Southernwood, or Artemesia abrotanum, is known by many other names including Lad’s Love, Boy’s Love, Old Man, Southern Wormwood, Oldman Wormwood, Lover’s Plant, Appleringie, Garderobe, Our Lord’s Wood, Maid’s Ruin, Garden Sagebrush, European Sage, Sitherwood, Cola plant, Lemon Plant, maid’s love, maid’s passion, Sabbath day posy, slovenwood and sweet Benjamin. It belongs to the daisy (Asteraceae) family. The name ‘Southernwood’ has Old English roots and means “woody plant that comes from the south.” The genus name, Artemisia, is derived from the Greek word “abros,” which means delicate and stems from Artemis, the Goddess of chastity. Artemis was also known as Diana, the Mother of all Creatures and Goddess of the Herbalist, the Hunt and Wild things.

Southernwood is a highly aromatic, woody, perennial herb which needs full to partial sun and sufficient moisture although they are tolerant of drought. They succeed in most soils, preferring a well-drained one that is not too rich. The plant has woody, upright-branching stems. Leaves are small, grey-green, narrow and feathery. They are silky when young, but nearly smooth when mature.

Flower-heads are small and numerous, in long, slender, drooping racemes and the florets are yellow coloured. They normally bloom from August and September. This herb rarely flowers, so it is best propagated by root division or via cuttings. Fruits are small, inconspicuous brown nut. The bitter, lemony scent of the foliage is appreciated in herbal teas. It is pleasant in small doses, but can become overbearing in larger doses. The aroma will keep insects away as it acts as an insect repellent. Branches are hung with clothes to prevent moth or insect damage, in which case it’s called garderobe or ‘clothes protector’. The branches can provide a yellow dye that works well with wool.

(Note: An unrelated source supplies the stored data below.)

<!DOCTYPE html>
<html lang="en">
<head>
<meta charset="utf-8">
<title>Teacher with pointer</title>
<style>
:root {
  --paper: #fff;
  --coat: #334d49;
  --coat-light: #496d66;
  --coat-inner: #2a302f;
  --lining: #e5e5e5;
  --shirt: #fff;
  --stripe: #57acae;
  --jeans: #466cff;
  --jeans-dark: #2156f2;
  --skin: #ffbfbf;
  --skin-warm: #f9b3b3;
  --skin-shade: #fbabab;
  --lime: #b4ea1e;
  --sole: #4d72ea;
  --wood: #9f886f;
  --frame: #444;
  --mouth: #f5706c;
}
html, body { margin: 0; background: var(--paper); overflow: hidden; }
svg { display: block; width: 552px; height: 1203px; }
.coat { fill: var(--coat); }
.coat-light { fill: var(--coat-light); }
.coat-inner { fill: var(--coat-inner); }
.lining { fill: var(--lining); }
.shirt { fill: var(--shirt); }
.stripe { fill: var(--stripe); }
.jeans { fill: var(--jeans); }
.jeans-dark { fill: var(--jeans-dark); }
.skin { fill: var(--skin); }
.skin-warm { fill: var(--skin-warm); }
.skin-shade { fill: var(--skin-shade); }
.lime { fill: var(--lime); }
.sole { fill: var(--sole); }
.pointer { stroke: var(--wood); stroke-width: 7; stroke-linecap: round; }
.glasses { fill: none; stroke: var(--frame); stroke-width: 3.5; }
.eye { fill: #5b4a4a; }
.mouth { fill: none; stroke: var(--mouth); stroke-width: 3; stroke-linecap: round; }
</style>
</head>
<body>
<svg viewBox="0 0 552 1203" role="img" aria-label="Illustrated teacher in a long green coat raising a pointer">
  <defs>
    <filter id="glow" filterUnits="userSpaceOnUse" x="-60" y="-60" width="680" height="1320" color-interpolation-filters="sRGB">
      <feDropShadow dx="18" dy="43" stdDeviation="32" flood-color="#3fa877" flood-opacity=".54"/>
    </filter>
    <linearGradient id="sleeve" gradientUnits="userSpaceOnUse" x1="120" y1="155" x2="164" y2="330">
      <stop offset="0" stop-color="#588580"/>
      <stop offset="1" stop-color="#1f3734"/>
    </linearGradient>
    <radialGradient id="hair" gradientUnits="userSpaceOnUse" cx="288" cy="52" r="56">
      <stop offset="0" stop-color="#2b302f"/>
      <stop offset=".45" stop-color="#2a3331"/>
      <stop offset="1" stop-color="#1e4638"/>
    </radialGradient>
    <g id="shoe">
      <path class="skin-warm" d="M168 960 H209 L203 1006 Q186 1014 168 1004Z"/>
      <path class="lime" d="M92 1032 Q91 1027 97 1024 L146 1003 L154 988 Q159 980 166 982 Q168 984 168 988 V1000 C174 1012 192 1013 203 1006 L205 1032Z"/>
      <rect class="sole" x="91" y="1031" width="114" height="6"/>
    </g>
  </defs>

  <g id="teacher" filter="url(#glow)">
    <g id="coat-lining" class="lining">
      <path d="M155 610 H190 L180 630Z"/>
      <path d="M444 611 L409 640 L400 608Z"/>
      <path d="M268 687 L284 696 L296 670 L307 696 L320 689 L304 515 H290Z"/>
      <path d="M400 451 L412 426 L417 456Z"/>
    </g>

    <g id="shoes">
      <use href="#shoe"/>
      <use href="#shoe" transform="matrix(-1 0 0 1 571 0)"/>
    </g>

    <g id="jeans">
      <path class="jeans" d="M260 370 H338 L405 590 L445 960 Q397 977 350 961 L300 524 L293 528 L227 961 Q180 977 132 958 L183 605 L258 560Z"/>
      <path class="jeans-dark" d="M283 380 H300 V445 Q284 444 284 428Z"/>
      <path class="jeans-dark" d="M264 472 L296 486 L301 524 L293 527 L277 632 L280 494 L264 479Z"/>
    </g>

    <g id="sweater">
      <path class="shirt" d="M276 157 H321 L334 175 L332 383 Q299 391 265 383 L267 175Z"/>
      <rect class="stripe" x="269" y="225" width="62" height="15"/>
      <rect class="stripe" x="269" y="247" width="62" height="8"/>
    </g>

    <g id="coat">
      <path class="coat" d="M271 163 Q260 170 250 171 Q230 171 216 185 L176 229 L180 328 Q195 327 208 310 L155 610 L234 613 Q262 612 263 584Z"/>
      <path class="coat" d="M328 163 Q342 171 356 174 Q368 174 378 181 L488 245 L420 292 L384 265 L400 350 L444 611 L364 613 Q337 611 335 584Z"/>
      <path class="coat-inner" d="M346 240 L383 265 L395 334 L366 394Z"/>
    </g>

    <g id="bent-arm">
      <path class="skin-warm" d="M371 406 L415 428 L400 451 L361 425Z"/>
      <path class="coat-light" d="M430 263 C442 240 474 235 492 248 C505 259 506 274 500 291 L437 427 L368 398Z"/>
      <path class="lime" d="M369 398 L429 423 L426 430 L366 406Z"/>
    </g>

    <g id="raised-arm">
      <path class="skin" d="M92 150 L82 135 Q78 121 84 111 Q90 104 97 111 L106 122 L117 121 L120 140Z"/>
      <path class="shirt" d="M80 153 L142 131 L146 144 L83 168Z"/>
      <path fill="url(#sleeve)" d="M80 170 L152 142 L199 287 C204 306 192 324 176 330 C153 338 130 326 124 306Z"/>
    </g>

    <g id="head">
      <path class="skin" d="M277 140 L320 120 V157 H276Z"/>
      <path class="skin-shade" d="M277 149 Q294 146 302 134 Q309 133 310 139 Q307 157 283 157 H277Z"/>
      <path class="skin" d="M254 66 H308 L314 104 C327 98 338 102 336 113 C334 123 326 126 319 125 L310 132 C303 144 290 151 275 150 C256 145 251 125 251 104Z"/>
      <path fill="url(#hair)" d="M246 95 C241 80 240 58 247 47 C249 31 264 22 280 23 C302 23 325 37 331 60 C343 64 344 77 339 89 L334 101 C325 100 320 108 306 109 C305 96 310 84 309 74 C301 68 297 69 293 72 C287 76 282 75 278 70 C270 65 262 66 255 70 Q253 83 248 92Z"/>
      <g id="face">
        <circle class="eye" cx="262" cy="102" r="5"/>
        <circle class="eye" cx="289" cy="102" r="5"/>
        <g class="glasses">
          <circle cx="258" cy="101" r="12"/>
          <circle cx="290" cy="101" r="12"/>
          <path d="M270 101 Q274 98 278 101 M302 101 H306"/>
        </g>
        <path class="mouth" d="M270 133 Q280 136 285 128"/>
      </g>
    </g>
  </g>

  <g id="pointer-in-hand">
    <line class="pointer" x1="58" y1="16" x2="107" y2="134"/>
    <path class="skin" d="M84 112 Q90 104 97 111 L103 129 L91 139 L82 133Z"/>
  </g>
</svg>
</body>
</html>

  • It is a strongly aromatic bitter herb that improves digestion and liver function by increasing secretions in the stomach and intestines.
  • It stimulates the uterus and encourages menstrual flow, lowers fevers, relaxes spasms and destroys intestinal worms.
  • The herb is also used externally in aromatic bathes and as a poultice to treat skin conditions.
  • Fresh leaves were rubbed on the skin to ward off mosquito.
  • Southernwood was used traditionally for cramps, urinary disorders, menstrual pain and cough as well as antidote against snake bites or other poisonous animals. 
  • It is used to treat various skin diseases and was thought to promote beard and hair growth.
  • It was often placed in pillows to counteract insomnia.

Culinary Uses

  • Young shoots have a bitter, lemony flavor and are used in small quantities as a flavoring in cakes, salads and vinegars.
  • Tea is made from the young bitter shoots. The pungent, scented leaves and flowers are used in herbal teas.